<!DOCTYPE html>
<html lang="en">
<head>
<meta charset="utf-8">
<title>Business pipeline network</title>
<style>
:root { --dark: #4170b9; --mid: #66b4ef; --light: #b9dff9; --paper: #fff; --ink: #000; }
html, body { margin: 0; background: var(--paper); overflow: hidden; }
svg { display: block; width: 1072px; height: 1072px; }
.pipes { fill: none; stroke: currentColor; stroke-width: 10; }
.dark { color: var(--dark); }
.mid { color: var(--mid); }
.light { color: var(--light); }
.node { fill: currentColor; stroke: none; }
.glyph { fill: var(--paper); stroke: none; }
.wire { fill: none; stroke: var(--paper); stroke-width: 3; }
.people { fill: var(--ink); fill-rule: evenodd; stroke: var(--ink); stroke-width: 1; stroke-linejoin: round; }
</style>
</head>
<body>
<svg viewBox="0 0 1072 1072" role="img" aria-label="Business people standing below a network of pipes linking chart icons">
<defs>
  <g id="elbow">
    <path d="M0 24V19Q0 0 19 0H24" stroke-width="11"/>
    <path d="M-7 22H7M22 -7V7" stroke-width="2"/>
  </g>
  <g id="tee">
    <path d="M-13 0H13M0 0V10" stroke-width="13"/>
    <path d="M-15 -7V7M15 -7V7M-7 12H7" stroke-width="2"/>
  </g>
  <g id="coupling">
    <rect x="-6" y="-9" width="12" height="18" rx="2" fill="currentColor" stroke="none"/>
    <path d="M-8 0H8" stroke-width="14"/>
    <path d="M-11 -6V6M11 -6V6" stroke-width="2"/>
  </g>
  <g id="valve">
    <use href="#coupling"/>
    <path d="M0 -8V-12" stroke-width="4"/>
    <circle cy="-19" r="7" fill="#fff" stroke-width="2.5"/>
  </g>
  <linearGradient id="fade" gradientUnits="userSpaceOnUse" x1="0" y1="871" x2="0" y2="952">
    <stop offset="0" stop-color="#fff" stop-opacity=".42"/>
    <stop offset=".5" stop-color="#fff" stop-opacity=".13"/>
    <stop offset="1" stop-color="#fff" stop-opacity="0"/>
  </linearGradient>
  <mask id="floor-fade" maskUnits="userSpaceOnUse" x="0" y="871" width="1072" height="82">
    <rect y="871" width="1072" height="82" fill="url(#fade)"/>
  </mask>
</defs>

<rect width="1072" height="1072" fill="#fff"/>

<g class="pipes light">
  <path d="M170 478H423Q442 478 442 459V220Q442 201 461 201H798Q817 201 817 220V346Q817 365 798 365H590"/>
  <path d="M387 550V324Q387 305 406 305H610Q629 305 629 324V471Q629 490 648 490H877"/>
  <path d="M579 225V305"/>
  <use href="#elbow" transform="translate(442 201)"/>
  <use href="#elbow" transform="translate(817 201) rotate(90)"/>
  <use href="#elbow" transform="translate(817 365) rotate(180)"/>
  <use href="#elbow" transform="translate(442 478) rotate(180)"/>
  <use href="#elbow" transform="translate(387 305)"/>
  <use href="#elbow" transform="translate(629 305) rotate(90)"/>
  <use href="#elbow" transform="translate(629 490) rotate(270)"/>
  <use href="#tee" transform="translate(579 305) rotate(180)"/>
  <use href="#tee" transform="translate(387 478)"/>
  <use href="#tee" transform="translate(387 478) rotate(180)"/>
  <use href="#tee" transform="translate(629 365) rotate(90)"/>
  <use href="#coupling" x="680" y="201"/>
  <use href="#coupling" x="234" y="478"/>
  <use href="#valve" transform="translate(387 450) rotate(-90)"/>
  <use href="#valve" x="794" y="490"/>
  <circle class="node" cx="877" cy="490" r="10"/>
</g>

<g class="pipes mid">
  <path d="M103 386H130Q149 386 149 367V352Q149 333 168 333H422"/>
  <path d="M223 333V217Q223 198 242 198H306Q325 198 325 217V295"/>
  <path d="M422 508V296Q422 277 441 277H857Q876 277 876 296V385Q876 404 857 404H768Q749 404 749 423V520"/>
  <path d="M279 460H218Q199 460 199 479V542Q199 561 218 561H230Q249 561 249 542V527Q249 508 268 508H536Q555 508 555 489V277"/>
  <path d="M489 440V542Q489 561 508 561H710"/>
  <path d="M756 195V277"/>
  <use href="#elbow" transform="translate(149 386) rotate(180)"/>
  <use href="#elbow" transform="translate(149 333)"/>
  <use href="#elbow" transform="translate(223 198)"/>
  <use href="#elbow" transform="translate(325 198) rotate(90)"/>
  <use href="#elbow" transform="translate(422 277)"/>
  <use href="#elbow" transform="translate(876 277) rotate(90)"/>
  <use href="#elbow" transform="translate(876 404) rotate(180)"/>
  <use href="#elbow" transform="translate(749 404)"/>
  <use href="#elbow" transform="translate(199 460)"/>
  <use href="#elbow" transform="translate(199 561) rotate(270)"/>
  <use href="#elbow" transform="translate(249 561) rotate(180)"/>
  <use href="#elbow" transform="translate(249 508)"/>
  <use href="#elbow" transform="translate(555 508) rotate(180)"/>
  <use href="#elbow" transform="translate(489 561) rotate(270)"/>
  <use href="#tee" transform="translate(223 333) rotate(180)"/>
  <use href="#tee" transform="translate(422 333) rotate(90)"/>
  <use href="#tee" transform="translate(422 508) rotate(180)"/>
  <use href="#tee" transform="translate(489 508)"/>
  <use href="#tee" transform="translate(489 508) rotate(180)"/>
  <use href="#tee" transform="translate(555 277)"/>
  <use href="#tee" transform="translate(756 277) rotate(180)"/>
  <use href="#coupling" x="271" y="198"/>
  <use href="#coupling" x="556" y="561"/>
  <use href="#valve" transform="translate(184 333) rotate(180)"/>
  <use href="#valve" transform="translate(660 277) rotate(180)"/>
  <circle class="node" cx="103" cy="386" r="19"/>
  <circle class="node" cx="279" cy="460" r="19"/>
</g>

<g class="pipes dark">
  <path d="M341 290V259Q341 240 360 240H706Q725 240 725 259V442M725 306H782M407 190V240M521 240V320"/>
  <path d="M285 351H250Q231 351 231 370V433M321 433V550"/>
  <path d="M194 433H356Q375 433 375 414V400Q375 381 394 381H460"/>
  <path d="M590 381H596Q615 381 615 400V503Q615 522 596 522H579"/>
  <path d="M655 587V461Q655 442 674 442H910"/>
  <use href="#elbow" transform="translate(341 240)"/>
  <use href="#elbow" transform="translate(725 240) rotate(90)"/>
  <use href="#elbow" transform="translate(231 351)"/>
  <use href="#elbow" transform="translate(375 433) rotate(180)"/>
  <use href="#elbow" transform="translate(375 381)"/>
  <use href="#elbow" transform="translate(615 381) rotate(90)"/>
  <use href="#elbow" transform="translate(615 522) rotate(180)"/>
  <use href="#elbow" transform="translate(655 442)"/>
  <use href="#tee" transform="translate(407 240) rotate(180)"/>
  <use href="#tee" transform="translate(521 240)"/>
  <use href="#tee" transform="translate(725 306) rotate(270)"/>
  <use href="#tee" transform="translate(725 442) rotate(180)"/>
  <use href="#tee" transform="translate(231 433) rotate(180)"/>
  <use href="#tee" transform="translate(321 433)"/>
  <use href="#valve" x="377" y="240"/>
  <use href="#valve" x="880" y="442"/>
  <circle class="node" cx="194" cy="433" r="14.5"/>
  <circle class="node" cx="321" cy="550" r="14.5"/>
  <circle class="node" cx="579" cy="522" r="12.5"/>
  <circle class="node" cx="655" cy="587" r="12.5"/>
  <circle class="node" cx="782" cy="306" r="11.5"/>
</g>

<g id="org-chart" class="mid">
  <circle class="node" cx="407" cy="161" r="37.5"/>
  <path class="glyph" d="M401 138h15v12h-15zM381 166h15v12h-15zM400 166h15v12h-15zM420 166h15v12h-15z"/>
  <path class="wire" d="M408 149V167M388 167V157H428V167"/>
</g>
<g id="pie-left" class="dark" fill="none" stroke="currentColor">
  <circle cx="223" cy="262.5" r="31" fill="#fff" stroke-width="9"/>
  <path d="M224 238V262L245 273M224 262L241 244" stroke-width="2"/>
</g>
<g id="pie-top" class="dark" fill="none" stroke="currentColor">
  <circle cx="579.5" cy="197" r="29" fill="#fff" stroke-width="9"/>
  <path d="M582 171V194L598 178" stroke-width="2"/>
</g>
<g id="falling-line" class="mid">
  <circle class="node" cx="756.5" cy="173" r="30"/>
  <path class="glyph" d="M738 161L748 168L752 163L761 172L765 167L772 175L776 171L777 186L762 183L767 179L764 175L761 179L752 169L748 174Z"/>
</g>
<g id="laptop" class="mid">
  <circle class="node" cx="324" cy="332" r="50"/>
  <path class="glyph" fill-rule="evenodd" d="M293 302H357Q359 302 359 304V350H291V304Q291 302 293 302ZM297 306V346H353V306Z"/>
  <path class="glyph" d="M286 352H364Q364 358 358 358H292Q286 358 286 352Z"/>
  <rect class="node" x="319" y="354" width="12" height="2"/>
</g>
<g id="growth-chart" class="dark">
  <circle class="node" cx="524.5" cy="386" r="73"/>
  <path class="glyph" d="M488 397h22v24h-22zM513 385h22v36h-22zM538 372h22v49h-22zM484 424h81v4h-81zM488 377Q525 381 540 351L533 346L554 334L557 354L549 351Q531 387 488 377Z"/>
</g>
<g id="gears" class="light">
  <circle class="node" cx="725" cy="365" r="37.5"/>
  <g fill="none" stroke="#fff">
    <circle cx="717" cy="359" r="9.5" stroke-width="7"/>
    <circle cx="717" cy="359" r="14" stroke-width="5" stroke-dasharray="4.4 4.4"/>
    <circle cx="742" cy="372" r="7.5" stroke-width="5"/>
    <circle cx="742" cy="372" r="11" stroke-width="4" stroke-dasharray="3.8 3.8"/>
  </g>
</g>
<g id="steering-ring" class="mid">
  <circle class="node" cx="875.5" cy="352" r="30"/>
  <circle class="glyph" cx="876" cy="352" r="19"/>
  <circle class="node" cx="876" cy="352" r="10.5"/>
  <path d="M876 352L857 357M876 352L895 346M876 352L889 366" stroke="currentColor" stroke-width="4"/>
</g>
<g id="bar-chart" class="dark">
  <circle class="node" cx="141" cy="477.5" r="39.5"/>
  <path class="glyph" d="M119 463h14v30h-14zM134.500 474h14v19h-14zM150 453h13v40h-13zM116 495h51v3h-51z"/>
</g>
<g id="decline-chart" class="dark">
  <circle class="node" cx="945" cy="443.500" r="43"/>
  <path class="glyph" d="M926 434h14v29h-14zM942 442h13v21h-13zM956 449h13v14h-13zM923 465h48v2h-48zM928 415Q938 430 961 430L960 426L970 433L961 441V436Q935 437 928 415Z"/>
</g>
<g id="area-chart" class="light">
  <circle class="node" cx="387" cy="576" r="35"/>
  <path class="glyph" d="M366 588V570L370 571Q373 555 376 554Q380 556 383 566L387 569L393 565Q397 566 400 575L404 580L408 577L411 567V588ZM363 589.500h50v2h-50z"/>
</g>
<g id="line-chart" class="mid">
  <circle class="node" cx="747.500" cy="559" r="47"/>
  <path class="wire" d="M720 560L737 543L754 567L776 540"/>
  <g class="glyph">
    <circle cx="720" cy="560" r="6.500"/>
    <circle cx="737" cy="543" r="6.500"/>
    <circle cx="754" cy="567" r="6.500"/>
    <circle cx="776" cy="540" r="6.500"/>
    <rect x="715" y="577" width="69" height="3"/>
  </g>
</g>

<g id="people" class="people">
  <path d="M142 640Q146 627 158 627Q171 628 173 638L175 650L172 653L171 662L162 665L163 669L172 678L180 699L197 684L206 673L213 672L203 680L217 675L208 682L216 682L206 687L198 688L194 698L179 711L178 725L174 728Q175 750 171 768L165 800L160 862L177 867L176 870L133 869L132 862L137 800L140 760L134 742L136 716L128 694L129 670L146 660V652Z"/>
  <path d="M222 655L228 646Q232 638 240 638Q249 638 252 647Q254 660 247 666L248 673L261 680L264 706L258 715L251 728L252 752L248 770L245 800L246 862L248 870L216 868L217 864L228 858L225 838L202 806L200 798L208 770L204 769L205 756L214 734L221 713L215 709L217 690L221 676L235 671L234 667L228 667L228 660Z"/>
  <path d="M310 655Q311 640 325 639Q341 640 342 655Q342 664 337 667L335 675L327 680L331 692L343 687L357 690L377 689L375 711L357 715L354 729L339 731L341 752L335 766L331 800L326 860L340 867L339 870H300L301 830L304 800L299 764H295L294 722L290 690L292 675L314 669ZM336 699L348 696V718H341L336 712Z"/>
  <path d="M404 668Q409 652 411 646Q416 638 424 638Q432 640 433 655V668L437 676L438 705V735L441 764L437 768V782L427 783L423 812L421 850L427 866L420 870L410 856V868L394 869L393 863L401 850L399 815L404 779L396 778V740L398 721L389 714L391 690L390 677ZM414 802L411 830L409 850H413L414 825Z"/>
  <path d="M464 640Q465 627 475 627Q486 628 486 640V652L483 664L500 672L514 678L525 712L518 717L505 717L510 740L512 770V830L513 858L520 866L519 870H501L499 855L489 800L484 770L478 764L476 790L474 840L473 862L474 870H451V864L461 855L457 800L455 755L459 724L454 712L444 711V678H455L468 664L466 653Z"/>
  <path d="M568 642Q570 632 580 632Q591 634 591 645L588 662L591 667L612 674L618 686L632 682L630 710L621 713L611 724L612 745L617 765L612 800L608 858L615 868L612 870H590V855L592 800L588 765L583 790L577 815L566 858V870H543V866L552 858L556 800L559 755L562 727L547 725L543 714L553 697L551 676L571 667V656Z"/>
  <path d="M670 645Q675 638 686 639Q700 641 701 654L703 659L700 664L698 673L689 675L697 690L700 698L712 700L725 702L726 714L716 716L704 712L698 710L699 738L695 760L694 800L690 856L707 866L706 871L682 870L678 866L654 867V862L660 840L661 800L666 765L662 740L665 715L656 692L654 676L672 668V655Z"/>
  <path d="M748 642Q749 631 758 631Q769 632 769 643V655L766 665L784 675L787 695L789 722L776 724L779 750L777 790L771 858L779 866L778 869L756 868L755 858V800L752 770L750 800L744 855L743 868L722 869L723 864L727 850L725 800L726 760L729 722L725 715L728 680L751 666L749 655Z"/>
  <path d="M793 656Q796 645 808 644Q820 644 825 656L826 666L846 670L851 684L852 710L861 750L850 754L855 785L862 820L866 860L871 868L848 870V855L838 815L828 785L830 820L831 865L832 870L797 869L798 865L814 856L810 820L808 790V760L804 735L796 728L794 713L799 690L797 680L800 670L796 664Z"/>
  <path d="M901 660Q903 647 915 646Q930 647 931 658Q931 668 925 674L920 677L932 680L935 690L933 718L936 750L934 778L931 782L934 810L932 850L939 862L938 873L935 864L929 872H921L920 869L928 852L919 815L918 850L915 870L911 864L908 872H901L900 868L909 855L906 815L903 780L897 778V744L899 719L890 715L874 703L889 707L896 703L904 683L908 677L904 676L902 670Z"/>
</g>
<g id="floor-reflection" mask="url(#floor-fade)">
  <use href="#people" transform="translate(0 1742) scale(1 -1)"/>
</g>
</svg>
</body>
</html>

*EXERCISE AIM*: If a line in the records above contains "height", copy that line.

*WRITTEN ANSWER*:
svg { display: block; width: 1072px; height: 1072px; }
    <rect x="-6" y="-9" width="12" height="18" rx="2" fill="currentColor" stroke="none"/>
  <mask id="floor-fade" maskUnits="userSpaceOnUse" x="0" y="871" width="1072" height="82">
    <rect y="871" width="1072" height="82" fill="url(#fade)"/>
<rect width="1072" height="1072" fill="#fff"/>
  <rect class="node" x="319" y="354" width="12" height="2"/>
    <rect x="715" y="577" width="69" height="3"/>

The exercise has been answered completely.